--- RECORDS TO USE ---

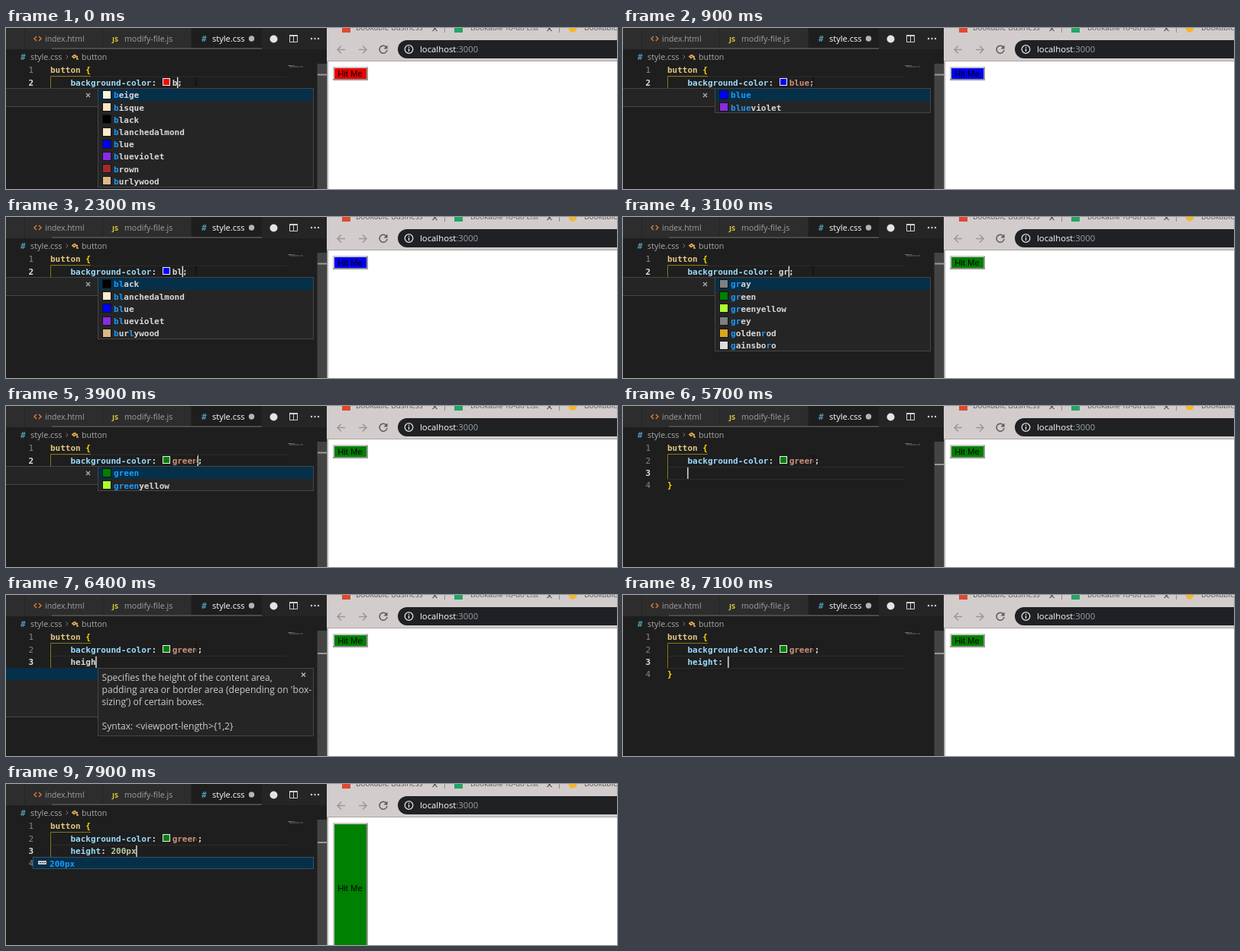
Recreate the animation shown at these times as an HTML page. Size 800x212 px, loop 8000 ms.

```html
<!DOCTYPE html>
<html lang="en">
<head>
<meta charset="utf-8">
<title>Live style editing</title>
<style>
html, body { margin: 0; width: 800px; height: 212px; overflow: hidden; background: #1e1e1e; }
svg { display: block; }
text { white-space: pre; }
.ui { font-family: "Open Sans", "Noto Sans", sans-serif; font-size: 10.6px; }
.code { font-family: "DejaVu Sans Mono", "Noto Sans Mono", monospace; font-size: 11px; font-weight: bold; }
.num { font-family: "DejaVu Sans Mono", "Noto Sans Mono", monospace; font-size: 11px; }
.page { font-family: "Liberation Sans", Arial, sans-serif; font-size: 11.33px; }
</style>
</head>
<body>
<svg id="stage" width="800" height="212" viewBox="0 0 800 212"></svg>
<script>
const LOOP = 8000, CHAR = 6.62, ROW = 16.2, LEFT = 58, INDENT = LEFT + 4 * CHAR;
const C = { plain: '#d8d8d8', prop: '#9cdcfe', value: '#ce9178', number: '#b5cea8', selector: '#e2c583',
  brace: '#ffd700', match: '#1a9bfb', widget: '#252526', edge: '#454545', selected: '#062f4a',
  toolbar: '#d2cdcc', address: '#202124' };

// Tracks: [start in ms, value]
const colorText = [[0, 'b'], [100, 'bl'], [300, 'blu'], [400, 'blue'], [2000, 'blu'], [2200, 'bl'], [2500, 'b'],
  [2800, ''], [2900, 'g'], [3100, 'gr'], [3300, 'gre'], [3400, 'gree'], [3600, 'green']];
const heightText = [[0, null], [5600, ''], [5900, 'h'], [6000, 'he'], [6200, 'hei'], [6300, 'heig'], [6400, 'heigh'],
  [6500, 'height'], [6700, 'height:'], [6900, 'height: '], [7400, 'height: 2'], [7500, 'height: 20'],
  [7600, 'height: 200'], [7700, 'height: 200p'], [7800, 'height: 200px']];
const swatchColor = [[0, 'red'], [600, 'blue'], [2600, ''], [3700, 'green']];
const buttonColor = [[0, '#e80000'], [600, '#0000f0'], [2600, '#008000']];
const buttonHeight = [[0, 18], [7700, 172]];
const popupKind = [[0, 'colors'], [2800, ''], [2900, 'colors'], [4400, ''], [5900, 'property'], [6700, ''], [7700, 'unit']];
const caretLine = [[0, 2], [4600, 3], [5100, 2], [5600, 3]];

const suggestions = {
  b: 'beige bisque black blanchedalmond blue blueviolet brown burlywood',
  bl: 'black blanchedalmond blue blueviolet burlywood',
  blu: 'blue blueviolet',
  blue: 'blue blueviolet',
  g: 'gainsboro ghostwhite gold goldenrod gray green greenyellow grey',
  gr: 'gray green greenyellow grey goldenrod gainsboro',
  gre: 'green greenyellow grey',
  gree: 'green greenyellow',
  green: 'green greenyellow'
};
const propertyRows = { h: 7, he: 6, hei: 4, heig: 4, heigh: 4, height: 4 };

const entry = (track, t) => track.filter(k => k[0] <= t).pop();
const at = (track, t) => entry(track, t)[1];
const esc = s => s.replace(/&/g, '&amp;').replace(/</g, '&lt;').replace(/>/g, '&gt;');
const rect = (x, y, w, h, fill, more = '') => `<rect x="${x}" y="${y}" width="${w}" height="${h}" fill="${fill}" ${more}/>`;
const box = (x, y, w, h, fill, stroke) => rect(x + .5, y + .5, w - 1, h - 1, fill, `stroke="${stroke}"`);
const path = (d, stroke, width = 1) => `<path d="${d}" fill="none" stroke="${stroke}" stroke-width="${width}"/>`;
const disc = (x, y, r, fill, more = '') => `<circle cx="${x}" cy="${y}" r="${r}" fill="${fill}" ${more}/>`;
const text = (x, y, s, cls, fill, more = '') => `<text x="${x}" y="${y}" class="${cls}" fill="${fill}" ${more}>${esc(s)}</text>`;
const code = (x, y, s, fill) => text(x, y, s, 'code', fill);
const ui = (x, y, s, fill, size = 10.6, weight = 400) =>
  text(x, y, s, 'ui', fill, `style="font-size:${size}px;font-weight:${weight}"`);
const cross = (x, y, r, color) => path(`M${x - r} ${y - r}l${2 * r} ${2 * r}m0 ${-2 * r}l${-2 * r} ${2 * r}`, color, 1.2);
const lineTop = n => 47.5 + (n - 1) * ROW;
const baseline = n => lineTop(n) + 11.8;

function editorHeader() {
  return rect(0, 0, 420, 28, C.widget) + rect(0, 0, 334, 28, '#2d2d2d') + rect(243, 0, 92, 28, '#1e1e1e') +
    path('M24.5 0V28M126.5 0V28M242.5 0V28', '#252526') + rect(60, 26, 275, 2, '#4b4b4b') +
    path('M40 11l-3 3l3 3M43 11l3 3l-3 3', '#e37933', 1.4) + ui(51, 17.5, 'index.html', '#a0a0a0', 10.4) +
    ui(139, 17.5, 'JS', '#d8cc3c', 9.2, 700) + ui(155, 17.5, 'modify-file.js', '#a0a0a0') +
    code(256, 18, '#', '#519aba') + ui(270, 17.5, 'style.css', '#ffffff', 11.1) + disc(321.5, 14, 3.7, '#b4b4b4') +
    disc(350.5, 14.5, 5, '#e4e4e4') +
    path('M371.5 9.5h10v9h-10zM376.5 9.5v9', '#d0d0d0') + rect(371, 9, 11, 2, '#d0d0d0') +
    [400, 404.5, 409].map(x => disc(x, 14, 1.2, '#d0d0d0')).join('') +
    code(19, 42, '#', '#519aba') + ui(32, 41.5, 'style.css', '#a9a9a9', 10.8) +
    path('M78.5 35.5l2.5 2.5l-2.5 2.5', '#777') +
    path('M87 37.5l3-2l2 2l-3 2zM91 37.5h3M93 37.5v3.5h2', '#e8ab53', 1.6) + ui(99, 41.5, 'button', '#a9a9a9');
}

function editorSide(line, matching) {
  return rect(369, 49, 6, 1, '#76705c') + rect(376, 49, 2, 1, '#666') + rect(371, 50.5, 13, 1, '#5e6870') +
    rect(385, 50.5, 4, 1, '#70594d') +
    rect(407.5, 47, 12.5, 165, '#434343') +
    (matching ? rect(410, 47, 4, 15, '#a0a0a0') + rect(410, 77, 4, 15, '#a0a0a0') : '') +
    rect(408, 45 + 15.5 * (line - 1), 12, 2, '#999');
}

function codeLines(t) {
  const value = at(colorText, t), extra = at(heightText, t), swatch = at(swatchColor, t), line = at(caretLine, t);
  const last = extra === null ? 3 : 4, matching = line === last;
  const complete = value === 'blue' || value === 'green';
  const valueX = INDENT + 18 * CHAR + (swatch ? 14 : 0);
  let out = editorSide(line, matching);
  out += path(`M${LEFT} ${lineTop(line) + .5}H368M${LEFT} ${lineTop(line + 1) + .5}H368`, '#2d2d2d');
  out += path(`M111 63.5H58.5V${lineTop(last)}`, '#85771a');
  for (let n = 1; n <= last; n++) {
    const current = n === line;
    out += text(29.5, baseline(n), String(n), current ? 'code' : 'num', current ? '#e0e0e0' : '#858585');
  }
  if (matching) out += box(104, 47, 8, 16, '#3c3a20', '#999') + box(58, Math.round(lineTop(last)), 7, 16, '#3c3a20', '#999');
  out += code(LEFT, baseline(1), 'button', C.selector) + code(LEFT + 7 * CHAR, baseline(1), '{', C.brace);
  out += code(INDENT, baseline(2), 'background-color', C.prop) + code(INDENT + 16 * CHAR, baseline(2), ':', C.plain);
  if (swatch) out += box(205, 66, 10, 10, swatch, '#eee');
  out += code(valueX, baseline(2), value, complete ? C.value : C.plain);
  out += code(valueX + value.length * CHAR, baseline(2), ';', C.plain);
  if (extra) {
    const [name, size] = extra.split(': ');
    out += code(INDENT, baseline(3), name.replace(':', ''), name.startsWith('height') ? C.prop : C.plain);
    if (extra.includes(':')) out += code(INDENT + 6 * CHAR, baseline(3), ':', C.plain);
    if (size) out += code(INDENT + 8 * CHAR, baseline(3), size, C.number);
  }
  out += code(LEFT, baseline(last), '}', C.brace);

  const touched = Math.max(...[colorText, heightText, caretLine].map(k => entry(k, t)[0]));
  if ((t - touched) % 1000 < 500) {
    let x = valueX + value.length * CHAR;
    if (line === 3) x = extra === null ? LEFT : INDENT + extra.length * CHAR;
    else if (t >= 5100) x += CHAR;
    out += rect(x - .3, lineTop(line) + 1, 1.4, 15, '#e8e8e8');
  }
  return out;
}

// Highlights typed letters in order inside the suggested word
function fuzzy(word, typed, x, y) {
  let i = 0;
  const spans = [...word].map(c => {
    const hit = c === typed[i];
    if (hit) i++;
    return `<tspan fill="${hit ? C.match : C.plain}">${c}</tspan>`;
  }).join('');
  return `<text x="${x}" y="${y}" class="code">${spans}</text>`;
}

function colorPopup(typed) {
  const names = suggestions[typed].split(' ');
  let out = box(-1, 79, 122, 25, C.widget, C.edge) + cross(107.5, 88.5, 2.5, '#b0b0b0');
  out += box(120, 79, 283, Math.round(names.length * ROW) + 1, C.widget, C.edge) + rect(121, 80, 281, 16, C.selected);
  names.forEach((name, i) => {
    const y = 80 + i * ROW;
    out += box(126, Math.round(y) + 2, 12, 12, name, '#151515') + fuzzy(name, typed, 141, y + 12.4);
  });
  return out;
}

function propertyPopup(typed) {
  const lines = ['Specifies the height of the content area,', "padding area or border area (depending on 'box-",
    "sizing') of certain boxes.", '', 'Syntax: <viewport-length>{1,2}'];
  return box(-1, 96, 122, Math.round(propertyRows[typed] * ROW), C.widget, C.edge) + rect(0, 96, 121, 16, C.selected) +
    box(120, 96, 283, 90, C.widget, C.edge) + cross(389.5, 105, 2.5, '#c0c0c0') +
    lines.map((s, i) => ui(125.5, 112.5 + i * ROW, s, '#cccccc', 12.1)).join('');
}

function unitPopup(typed) {
  return box(35, 96, 368, 16, C.selected, '#35506a') + rect(42, 101, 11, 5, '#c5c5c5') +
    path('M44 103.5h2M47 103.5h2M50 103.5h2', '#3a4a58') + fuzzy('200px', typed, 57, 108.5);
}

function popup(t) {
  const kind = at(popupKind, t);
  if (kind === 'colors') return colorPopup(at(colorText, t));
  if (kind === 'property') return propertyPopup(at(heightText, t));
  return kind === 'unit' ? unitPopup(at(heightText, t).split(': ')[1]) : '';
}

function browserFrame() {
  const dark = '#5a5a5c', faint = '#9c9898';
  return rect(420, 0, 380, 212, '#fff') + rect(420, 0, 380, 43, C.toolbar) + rect(420, 43, 380, 1, '#a9a5a4') +
    rect(420, 44, 1.5, 168, '#8a8a8a') + rect(421.5, 44, 1.5, 168, '#e4e4e4') +
    rect(440, 0, 11, 6, '#e0492f') + ui(458, 3, 'Bookable Business', dark, 10) + cross(561.5, 1, 3, dark) +
    path('M574.5 0V6M724.5 0V6', '#8f8b8a') +
    rect(587, 0, 11, 6, '#23a566') + ui(608, 3, 'Bookable To-do List', dark, 9.8) + cross(711.5, 1, 3, dark) +
    disc(742, 0, 5.5, '#f2b72b') + ui(757, 3, 'Bookable', dark, 10) +
    path('M444 28.5h-10m5-5l-5 5l5 5M462 28.5h10m-5-5l5 5l-5 5', faint, 1.5) +
    path('M498.2 25.5a5 5 0 1 0 .8 3.5', dark, 1.5) + `<path d="M499.5 22.5v5h-5z" fill="${dark}"/>` +
    rect(513, 16, 310, 24, C.address, 'rx="12"') + disc(527.5, 28, 5.3, 'none', 'stroke="#e0e0e0" stroke-width="1.3"') +
    rect(526.8, 27, 1.4, 4, '#e0e0e0') + rect(526.8, 24.7, 1.4, 1.4, '#e0e0e0') +
    '<text x="542" y="32" class="ui" style="font-size:11.3px" fill="#fff">localhost<tspan fill="#9aa0a6">:3000</tspan></text>';
}

function pageButton(t) {
  const top = 51, h = at(buttonHeight, t), bottom = top + h;
  return rect(428, top, 46, h, at(buttonColor, t)) +
    path(`M429 ${bottom}V${top + 1}H474`, '#c8c8c8', 2) + path(`M473 ${top + 1}V${bottom - 1}H428`, '#959595', 2) +
    text(450.5, top + h / 2 + 4.3, 'Hit Me', 'page', '#000', 'text-anchor="middle"');
}

const pointer = path('M247 65.5h1.5l.5.5l.5-.5h1.5M249 66v9M247 75.5h1.5l.5-.5l.5.5h1.5', '#101010', 1.2);
const backdrop = rect(0, 0, 420, 212, '#1e1e1e') + editorHeader() + browserFrame();
const stage = document.getElementById('stage');
let shown = -1;

function draw(now) {
  const t = Math.floor((now % LOOP) / 100) * 100;
  if (t !== shown) {
    shown = t;
    stage.innerHTML = backdrop + codeLines(t) + popup(t) + pointer + pageButton(t);
  }
  requestAnimationFrame(draw);
}
draw(0);
</script>
</body>
</html>
```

---

- **PROBLEM TO SOLVE**
Only the lines containing the string "plain" are needed; pull them out of the records.

- **YOUR SOLUTION**
const C = { plain: '#d8d8d8', prop: '#9cdcfe', value: '#ce9178', number: '#b5cea8', selector: '#e2c583',
  out += code(INDENT, baseline(2), 'background-color', C.prop) + code(INDENT + 16 * CHAR, baseline(2), ':', C.plain);
  out += code(valueX, baseline(2), value, complete ? C.value : C.plain);
  out += code(valueX + value.length * CHAR, baseline(2), ';', C.plain);
    out += code(INDENT, baseline(3), name.replace(':', ''), name.startsWith('height') ? C.prop : C.plain);
    if (extra.includes(':')) out += code(INDENT + 6 * CHAR, baseline(3), ':', C.plain);
    return `<tspan fill="${hit ? C.match : C.plain}">${c}</tspan>`;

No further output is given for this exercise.